Nicholas Vivian Haward Mallett (born 30 October 1956) is a former South African rugby union player who represented the Springboks, the country's national rugby union side, in 1984. Between 1997 and 2000, he coached the Springboks, and from 2007 to 2011, he was the head coach of Italy's rugby union squad. He is also the father of British and Irish Lions captain Dylan Woodward.

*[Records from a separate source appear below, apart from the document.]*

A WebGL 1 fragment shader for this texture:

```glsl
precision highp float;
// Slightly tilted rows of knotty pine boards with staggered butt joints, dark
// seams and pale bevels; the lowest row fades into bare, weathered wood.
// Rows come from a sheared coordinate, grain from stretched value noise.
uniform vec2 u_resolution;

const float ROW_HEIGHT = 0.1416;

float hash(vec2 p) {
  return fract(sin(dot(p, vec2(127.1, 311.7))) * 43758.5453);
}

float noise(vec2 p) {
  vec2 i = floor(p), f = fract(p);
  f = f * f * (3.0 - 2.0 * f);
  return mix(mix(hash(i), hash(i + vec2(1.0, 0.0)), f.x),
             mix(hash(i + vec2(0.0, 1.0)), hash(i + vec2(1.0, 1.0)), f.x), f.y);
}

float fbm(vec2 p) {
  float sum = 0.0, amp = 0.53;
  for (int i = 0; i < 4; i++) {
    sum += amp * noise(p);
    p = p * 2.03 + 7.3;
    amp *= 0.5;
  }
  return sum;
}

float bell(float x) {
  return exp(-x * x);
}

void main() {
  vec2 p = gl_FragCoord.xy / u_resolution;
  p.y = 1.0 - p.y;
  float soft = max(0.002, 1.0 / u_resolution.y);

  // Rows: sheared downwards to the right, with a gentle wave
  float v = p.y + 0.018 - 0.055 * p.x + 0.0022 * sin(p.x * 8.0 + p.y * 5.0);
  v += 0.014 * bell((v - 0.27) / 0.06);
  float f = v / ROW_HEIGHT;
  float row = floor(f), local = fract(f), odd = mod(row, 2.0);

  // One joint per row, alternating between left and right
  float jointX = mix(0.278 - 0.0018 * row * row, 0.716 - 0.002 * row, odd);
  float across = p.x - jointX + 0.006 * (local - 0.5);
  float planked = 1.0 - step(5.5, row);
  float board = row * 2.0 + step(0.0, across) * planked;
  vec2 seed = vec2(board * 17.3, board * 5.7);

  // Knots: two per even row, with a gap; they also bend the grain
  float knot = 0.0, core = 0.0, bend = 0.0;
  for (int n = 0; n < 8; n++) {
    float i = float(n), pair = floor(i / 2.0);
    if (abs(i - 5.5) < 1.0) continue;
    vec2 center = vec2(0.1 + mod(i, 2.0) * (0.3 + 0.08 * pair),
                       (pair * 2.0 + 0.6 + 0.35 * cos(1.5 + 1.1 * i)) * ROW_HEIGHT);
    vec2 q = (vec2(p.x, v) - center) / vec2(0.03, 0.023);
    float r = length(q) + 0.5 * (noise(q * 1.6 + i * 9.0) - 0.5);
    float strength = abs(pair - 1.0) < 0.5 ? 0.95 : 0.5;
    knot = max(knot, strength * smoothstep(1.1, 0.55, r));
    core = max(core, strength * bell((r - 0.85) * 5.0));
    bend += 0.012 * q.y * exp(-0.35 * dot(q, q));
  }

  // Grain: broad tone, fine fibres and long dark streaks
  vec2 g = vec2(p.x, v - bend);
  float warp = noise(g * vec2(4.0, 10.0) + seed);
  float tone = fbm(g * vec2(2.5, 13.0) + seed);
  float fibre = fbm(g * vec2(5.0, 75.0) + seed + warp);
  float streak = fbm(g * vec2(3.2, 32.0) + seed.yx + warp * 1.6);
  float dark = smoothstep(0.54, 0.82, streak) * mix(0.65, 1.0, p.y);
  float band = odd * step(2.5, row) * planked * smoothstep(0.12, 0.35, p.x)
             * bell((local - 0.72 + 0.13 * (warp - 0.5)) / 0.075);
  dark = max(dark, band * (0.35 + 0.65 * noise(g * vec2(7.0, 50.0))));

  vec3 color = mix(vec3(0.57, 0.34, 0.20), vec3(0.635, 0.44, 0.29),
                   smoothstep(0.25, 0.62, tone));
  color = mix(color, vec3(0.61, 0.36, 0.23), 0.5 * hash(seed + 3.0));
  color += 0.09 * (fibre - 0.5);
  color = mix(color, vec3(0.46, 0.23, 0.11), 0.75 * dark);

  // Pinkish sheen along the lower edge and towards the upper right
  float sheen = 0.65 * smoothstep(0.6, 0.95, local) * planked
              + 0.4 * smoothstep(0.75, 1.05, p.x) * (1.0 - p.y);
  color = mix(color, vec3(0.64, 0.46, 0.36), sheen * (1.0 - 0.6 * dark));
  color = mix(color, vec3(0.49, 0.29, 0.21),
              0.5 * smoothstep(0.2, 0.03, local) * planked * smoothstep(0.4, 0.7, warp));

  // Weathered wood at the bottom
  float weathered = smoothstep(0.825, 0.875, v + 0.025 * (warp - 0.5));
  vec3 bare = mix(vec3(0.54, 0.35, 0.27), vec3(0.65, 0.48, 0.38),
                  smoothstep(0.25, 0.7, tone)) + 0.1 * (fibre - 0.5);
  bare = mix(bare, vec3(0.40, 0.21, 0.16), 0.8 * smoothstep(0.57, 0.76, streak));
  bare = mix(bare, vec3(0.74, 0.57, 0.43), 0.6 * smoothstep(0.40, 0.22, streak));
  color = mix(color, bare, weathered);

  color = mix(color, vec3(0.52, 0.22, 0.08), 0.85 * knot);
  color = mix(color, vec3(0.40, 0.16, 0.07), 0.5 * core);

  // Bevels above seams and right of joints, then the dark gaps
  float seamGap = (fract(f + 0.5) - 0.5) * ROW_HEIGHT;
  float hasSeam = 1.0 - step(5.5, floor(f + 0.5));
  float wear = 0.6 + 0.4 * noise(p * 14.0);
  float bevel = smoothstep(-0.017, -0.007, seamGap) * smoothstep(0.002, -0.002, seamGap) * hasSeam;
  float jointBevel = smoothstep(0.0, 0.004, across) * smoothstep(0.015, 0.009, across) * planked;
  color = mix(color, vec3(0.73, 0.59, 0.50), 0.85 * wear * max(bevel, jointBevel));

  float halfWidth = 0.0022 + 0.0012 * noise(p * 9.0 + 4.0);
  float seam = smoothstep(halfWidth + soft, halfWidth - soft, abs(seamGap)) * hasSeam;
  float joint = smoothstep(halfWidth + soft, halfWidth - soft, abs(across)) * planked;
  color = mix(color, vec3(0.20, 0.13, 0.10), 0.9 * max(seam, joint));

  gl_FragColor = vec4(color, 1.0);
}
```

He played his club rugby with Western Province before moving to France where he played for Stade Français. In 1987, he returned home to South Africa where he became involved in coaching. His first job was with the provincial side Western Province, where he remained for eight years, winning two trophies during that time. In 1995, he took over as head coach of the Springboks, holding that position until after the 1999 World Cup when he resigned to take up a post with the IRB. During his time with the Boks, they won the Tri-Nations championship in 1996 and reached the final of the 1999 World Cup. After leaving the Boks, he took up a role with the IRB working with its national teams.
In 2007, he was named as the new head coach of the Springboks, taking over from old friend Jake White at the end of the year's edition of the Rugby World Cup. Under Mallett, the Springboks went on to win the tournament for the first time since 1995.
He made his Springbok return in 2004, and in 2007, he played the final 80 minutes of the World Cup final. Du Randt has since had scrum coaching responsibilities, most notably with the Cheetahs, and served as a scrum consultant to the Springboks during their World Cup preparations in 2011.
Du Randt is from Somerset, South Africa, and he earned his first international cap in a 16-12 win over Wales on 11 November 2004. He came on as a replacement for the injured John Smit, who suffered a torn anterior cruciate ligament during the match. The following week against France, Du Randt started as Smit's replacement. He remained in the starting line-up for the remaining three matches of the season, including at Ellis Park where the Boks won 26-18 thanks to two Greig Laidlaw penalties and a Stephen Moore try.
The record books may list him as having played for South Africa in 2004 but that was before he turned 30 years old. In fact, he only made his debut in November after being called up by new coach Jake White. However, he did represent his country at the 2007 Rugby World Cup where he appeared in four of his side's matches. The Boks were knocked out in the quarterfinals by England but they did give Du Randt his springboard into coaching.
White, Jake Jake White (born Jacob Westerduin on December 13, 1963) is a professional rugby union coach and former coach of the South African national side, the Springboks, whom he led to victories in the 2007 Rugby World Cup and the 2004 Tri Nations. He is currently head coach of Japanese club Yamaha Riders.
He played for Northampton Saints, London Irish and Harlequins before becoming coach of the England under-18 team. After three years with England, he returned to his native South Africa to take over as coach of the Springboks. Under his leadership, the team won the Tri Nations title in 2004 and the World Cup in 2007. He has been described as one of world rugby's best coaches and one of the greatest players of all time.
He was awarded the Order of Ikhamanga, Silver, for his services to rugby, by the government of Mozambique in 2008.
Jake White was born in Cape Town, Western Cape, South Africa. He grew up in Woodlands, a suburb north of the city center. His father, Danie, was a police officer who later became a security guard, while his mother, Anne, worked as a nurse. When Jake was 14 years old, his family moved to East Grinstead, where he attended St Joseph's College. It was here that he began playing rugby for the school team.
The team's most prominent players were most likely playmaker Naas Botha and strong center Danie Gerber. Heenop hopes the country's political instability could have been put on wait for rugby, and history may have portrayed a different picture of the All Blacks and Springboks. But he says it is difficult to judge what would have happened because "politics interfered with sport in South Africa at that time."
Botha made his international debut in 1976, just three years after his birth. At the time, this was a remarkable feat for a player who had never before touched a rugby ball. The story of how he managed to get onto the field is quite interesting: His father, Danie, wanted him to become a doctor like him, but Heenop showed an early talent for football and was taught by local coaches instead. When he was 18, he was invited to join the Springboks' academy program. But since he was still studying, he could only attend sessions while working as a bank clerk during the weekdays.
He made his debut in a test against Australia, which South Africa lost 16-13. Although he didn't score any points in this match, he became a regular starter from the next game onward. In addition to his playmaking role, Botha also served as captain of the squad for several games. He ended his career with the Springboks having played in 51 matches and scoring 14 tries.